Art has no other object than to set aside the symbols of practical utility, the generalities that are conventionally and socially accepted, everything in fact which masks reality from us, in order to set us face to face with reality itself.
All the translations of a poem in all possible languages may add nuance to nuance and, by a kind of mutual retouching, by correcting one another, may give an increasingly faithful picture of the poem they translate, yet they will never give the inner meaning of the original.
I believe that the time given to refutation in philosophy is usually time lost. Of the many attacks directed by many thinkers against each other, what now remains? Nothing, or assuredly very little. That which counts and endures is the modicum of positive truth which each contributes. The true statement is, of itself, able to displace the erroneous idea, and becomes, without our having taken the trouble of refuting anyone, the best of refutations.

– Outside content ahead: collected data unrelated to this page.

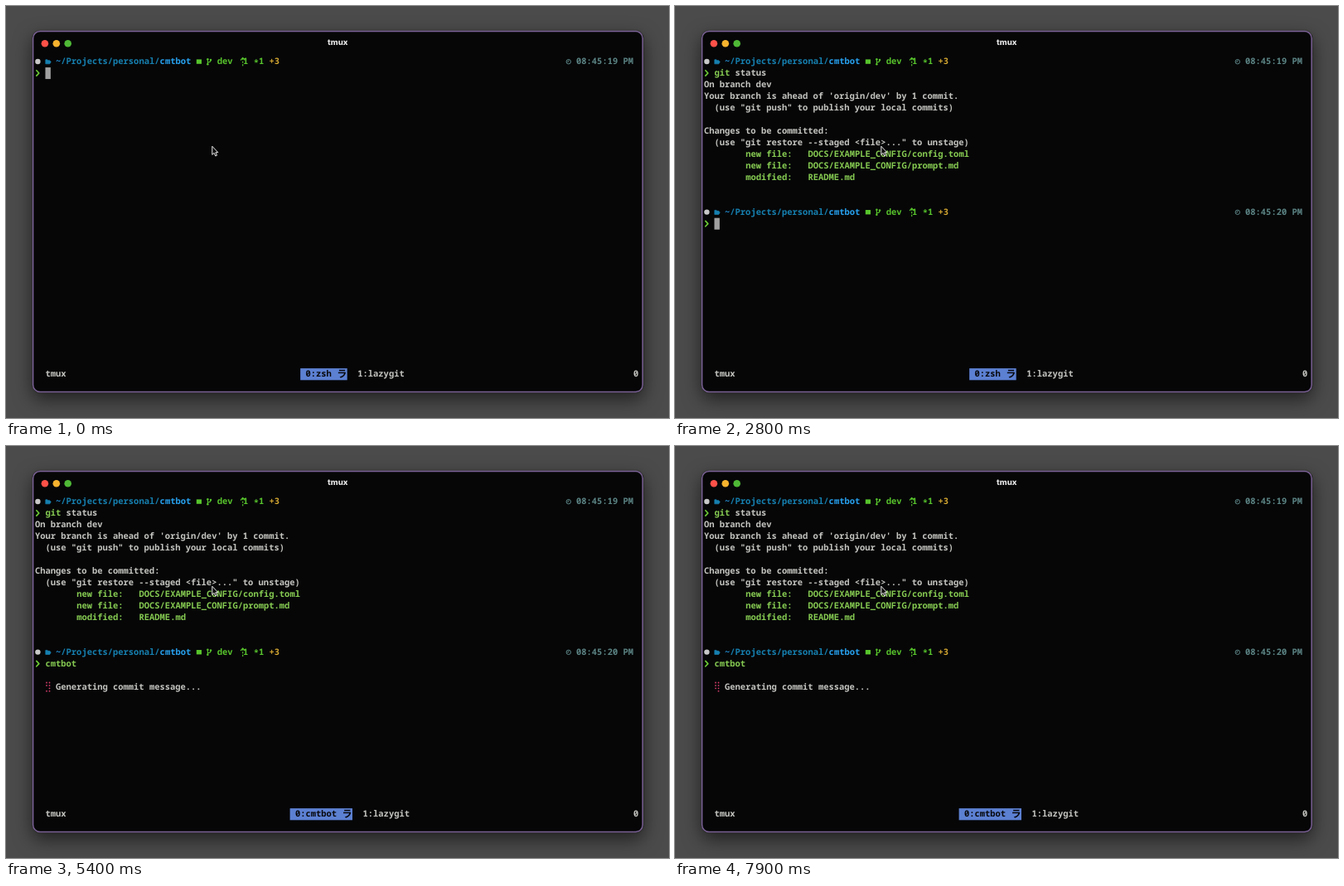
These frames come from a looping animation (800x497 px, 8000 ms). An HTML page:

```html
<!DOCTYPE html>
<html lang="en">
<head>
<meta charset="utf-8">
<title>tmux</title>
<style>
  html, body { margin: 0; width: 100%; height: 100%; overflow: hidden; background: #4b4b4b; }
  .window {
    position: absolute; left: 32px; top: 30px; width: 736.6px; height: 435.8px;
    border-radius: 9px; background: #060607;
    box-shadow: 0 8px 22px rgba(0, 0, 0, .58), 0 0 2px rgba(0, 0, 0, .6);
  }
  svg { position: absolute; left: 0; top: 0; width: 800px; height: 497px; }
  text {
    font: 600 10.467px "Noto Sans Mono", "DejaVu Sans Mono", monospace;
    white-space: pre; text-rendering: geometricPrecision; font-variant-ligatures: none;
  }
  .bold { font-weight: 800; }
  .kana { font: 700 12px "Noto Sans CJK JP", "Noto Sans CJK", sans-serif; }
  .title { font: 800 9.6px Inter, "Open Sans", sans-serif; }
</style>
</head>
<body>
<div class="window"></div>
<svg id="stage" viewBox="0 0 800 497"></svg>
<script>
const LOOP = 8000;
const CELL = 6.28, LINE = 13.97, LEFT = 34.9, TOP = 60.1;
const INK = "#c4c4c0", GREEN = "#58c42c", LIME = "#86cb52", BLUE = "#1680b0",
      BRIGHT = "#27a1ee", YELLOW = "#d5a831", TEAL = "#5c8484", BAR = "#5c80d2",
      DARK = "#08080c";

const stage = document.getElementById("stage");
const col = c => LEFT + c * CELL;
const row = r => TOP + r * LINE;

function add(parent, tag, attrs, content) {
  const el = document.createElementNS("http://www.w3.org/2000/svg", tag);
  for (const key in attrs) el.setAttribute(key, attrs[key]);
  if (content) el.textContent = content;
  parent.appendChild(el);
  return el;
}
const group = (parent = stage) => add(parent, "g", {});
const show = (el, on) => el.setAttribute("visibility", on ? "visible" : "hidden");

function write(parent, c, r, content, fill = INK, cls = "") {
  return add(parent, "text", { x: col(c), y: row(r) + 10.1, fill, class: cls }, content);
}
function stroke(parent, d, color, width = 1) {
  return add(parent, "path", {
    d, fill: "none", stroke: color, "stroke-width": width,
    "stroke-linecap": "round", "stroke-linejoin": "round"
  });
}

function prompt(parent, r, clock) {
  const y = row(r), mid = y + 6.9;
  add(parent, "circle", { cx: 38.4, cy: mid, r: 3.2, fill: "#c8c8c8" });
  add(parent, "path", {
    d: `M47.8 ${mid - 2.2}h2.2l.9 .9h1.9l1.4 1.7l-1.4 2.4h-5z`, fill: BLUE, stroke: BLUE,
    "stroke-width": .7, "stroke-linejoin": "round"
  });
  write(parent, 4, r, "~", BRIGHT, "bold");
  write(parent, 5, r, "/Projects/personal/", BLUE);
  write(parent, 24, r, "cmtbot", BRIGHT, "bold");
  add(parent, "rect", { x: 229.8, y: mid - 2.6, width: 6.2, height: 5.4, fill: GREEN });

  stroke(parent, `M243.4 ${mid - 2.2}v5M247 ${mid - 1.4}q0 2.2 -3.6 2.6`, GREEN, 1.1);
  for (const [x, dy] of [[243.4, -2.8], [243.4, 3.2], [247, -2]])
    add(parent, "circle", { cx: x, cy: mid + dy, r: 1.25, fill: GREEN });

  write(parent, 35, r, "dev", GREEN);
  stroke(parent, `M283.4 ${mid - 2}l2.3 -2.6l2.3 2.6`, GREEN, 1.2);
  stroke(parent, `M285.7 ${mid - 3.6}v9`, GREEN, 1.2).setAttribute("stroke-dasharray", "1.2 2.4");
  write(parent, 40, r, "1", GREEN);
  write(parent, 42, r, "*", GREEN, "bold").setAttribute("dy", 1.4);
  write(parent, 43, r, "1", GREEN);
  write(parent, 45, r, "+3", YELLOW);

  add(parent, "circle", { cx: 678.8, cy: mid + .2, r: 2.7, fill: "none", stroke: TEAL, "stroke-width": 1 });
  stroke(parent, `M678.8 ${mid - 1.4}v1.7h-1.4`, TEAL, .8);
  write(parent, 104, r, clock, TEAL);

  const next = mid + LINE;
  stroke(parent, `M36.8 ${next - 3.2}l3 3.2l-3 3.2`, "#6ccb35", 1.7);
}

function tabs(first, name) {
  const g = group(), width = name.length + 4;
  add(g, "rect", { x: col(first), y: row(27) - .2, width: width * CELL, height: 14.2, fill: BAR });
  write(g, first + 1, 27, name, DARK);
  write(g, first + width - 2, 27, "ラ", DARK, "kana").setAttribute("dy", .9);
  write(g, first + width + 2, 27, "1:lazygit");
  return g;
}

// Window frame and title bar
add(stage, "rect", {
  x: 32.6, y: 30.6, width: 735.6, height: 434.8, rx: 8.5,
  fill: "none", stroke: "#7b6296", "stroke-width": 1.5
});
["#ff5148", "#f6b32e", "#4fb936"].forEach((fill, i) =>
  add(stage, "circle", { cx: 46.9 + i * 13.9, cy: 45.3, r: 4.3, fill }));
add(stage, "text", { x: 400.3, y: 47.2, fill: "#e6e6e6", class: "title", "text-anchor": "middle" }, "tmux");

// Status line
write(stage, 2, 27, "tmux", INK, "bold");
write(stage, 115, 27, "0");
const shellTab = tabs(51, "0:zsh");
const botTab = tabs(49, "0:cmtbot");

// Terminal contents
prompt(stage, 0, "08:45:19 PM");
const gitWord = write(stage, 2, 1, "", LIME);
const gitArg = write(stage, 6, 1, "");

const result = group();
[
  "On branch dev",
  "Your branch is ahead of 'origin/dev' by 1 commit.",
  "  (use \"git push\" to publish your local commits)",
  "",
  "Changes to be committed:",
  "  (use \"git restore --staged <file>...\" to unstage)"
].forEach((s, i) => write(result, 0, i + 2, s));
[
  ["new file:", "DOCS/EXAMPLE_CONFIG/config.toml"],
  ["new file:", "DOCS/EXAMPLE_CONFIG/prompt.md"],
  ["modified:", "README.md"]
].forEach(([kind, file], i) => {
  write(result, 8, i + 8, kind, LIME);
  write(result, 20, i + 8, file, LIME);
});
prompt(result, 13, "08:45:20 PM");
const botWord = write(stage, 2, 14, "", LIME);

const cursor = add(stage, "rect", { width: 6.4, height: 14, fill: "#a0a0a0" });

// Braille spinner: one of eight dots is missing, and the gap goes round
const busy = group();
write(busy, 4, 16, "Generating commit message...");
const ring = [[0, 0], [0, 1], [0, 2], [0, 3], [1, 3], [1, 2], [1, 1], [1, 0]];
const dots = ring.map(([x, y]) => add(busy, "circle", {
  cx: 49 + x * 3.5, cy: row(16) + 1.9 + y * 3.4, r: .9, fill: "#d23c68"
}));

// Mouse pointer
add(stage, "path", {
  d: "M248.8 169.2v10.2l2.3 -2.1l1.7 3.7l1.7 -.8l-1.6 -3.5h3z",
  fill: "#101010", stroke: "#e8e8e8", "stroke-width": 1, "stroke-linejoin": "round"
});

const GIT = { text: "git status", from: 100, step: 110, enter: 1600 };
const BOT = { text: "cmtbot", from: 3000, step: 170, enter: 4200 };
const RENAME = 4400, BUSY = 5200, TICK = 100;

function typed({ text, from, step }, t) {
  return text.slice(0, Math.max(0, Math.floor((t - from) / step) + 1));
}

function draw(t) {
  const git = typed(GIT, t), bot = typed(BOT, t);
  gitWord.textContent = git.slice(0, 3);
  gitArg.textContent = git.slice(4);
  botWord.textContent = bot;

  show(result, t >= GIT.enter);
  show(shellTab, t < RENAME);
  show(botTab, t >= RENAME);

  let place = [2 + git.length, 1];
  if (t >= GIT.enter) place = [2 + bot.length, 14];
  if (t >= BOT.enter) place = [0, 15];
  cursor.setAttribute("x", col(place[0]));
  cursor.setAttribute("y", row(place[1]));
  show(cursor, t < BUSY);

  const running = t >= BUSY;
  const gap = Math.floor((t - BUSY) / TICK) % ring.length;
  show(busy, running);
  dots.forEach((dot, i) => show(dot, running && i !== gap));
}

const start = performance.now();
function frame() {
  draw((performance.now() - start) % LOOP);
  requestAnimationFrame(frame);
}
frame();
</script>
</body>
</html>
```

Thus to seek with ready-made concepts to penetrate into the inmost nature of things is to apply to the mobility of the real a method created in order to give stationary points of observation on it. . . .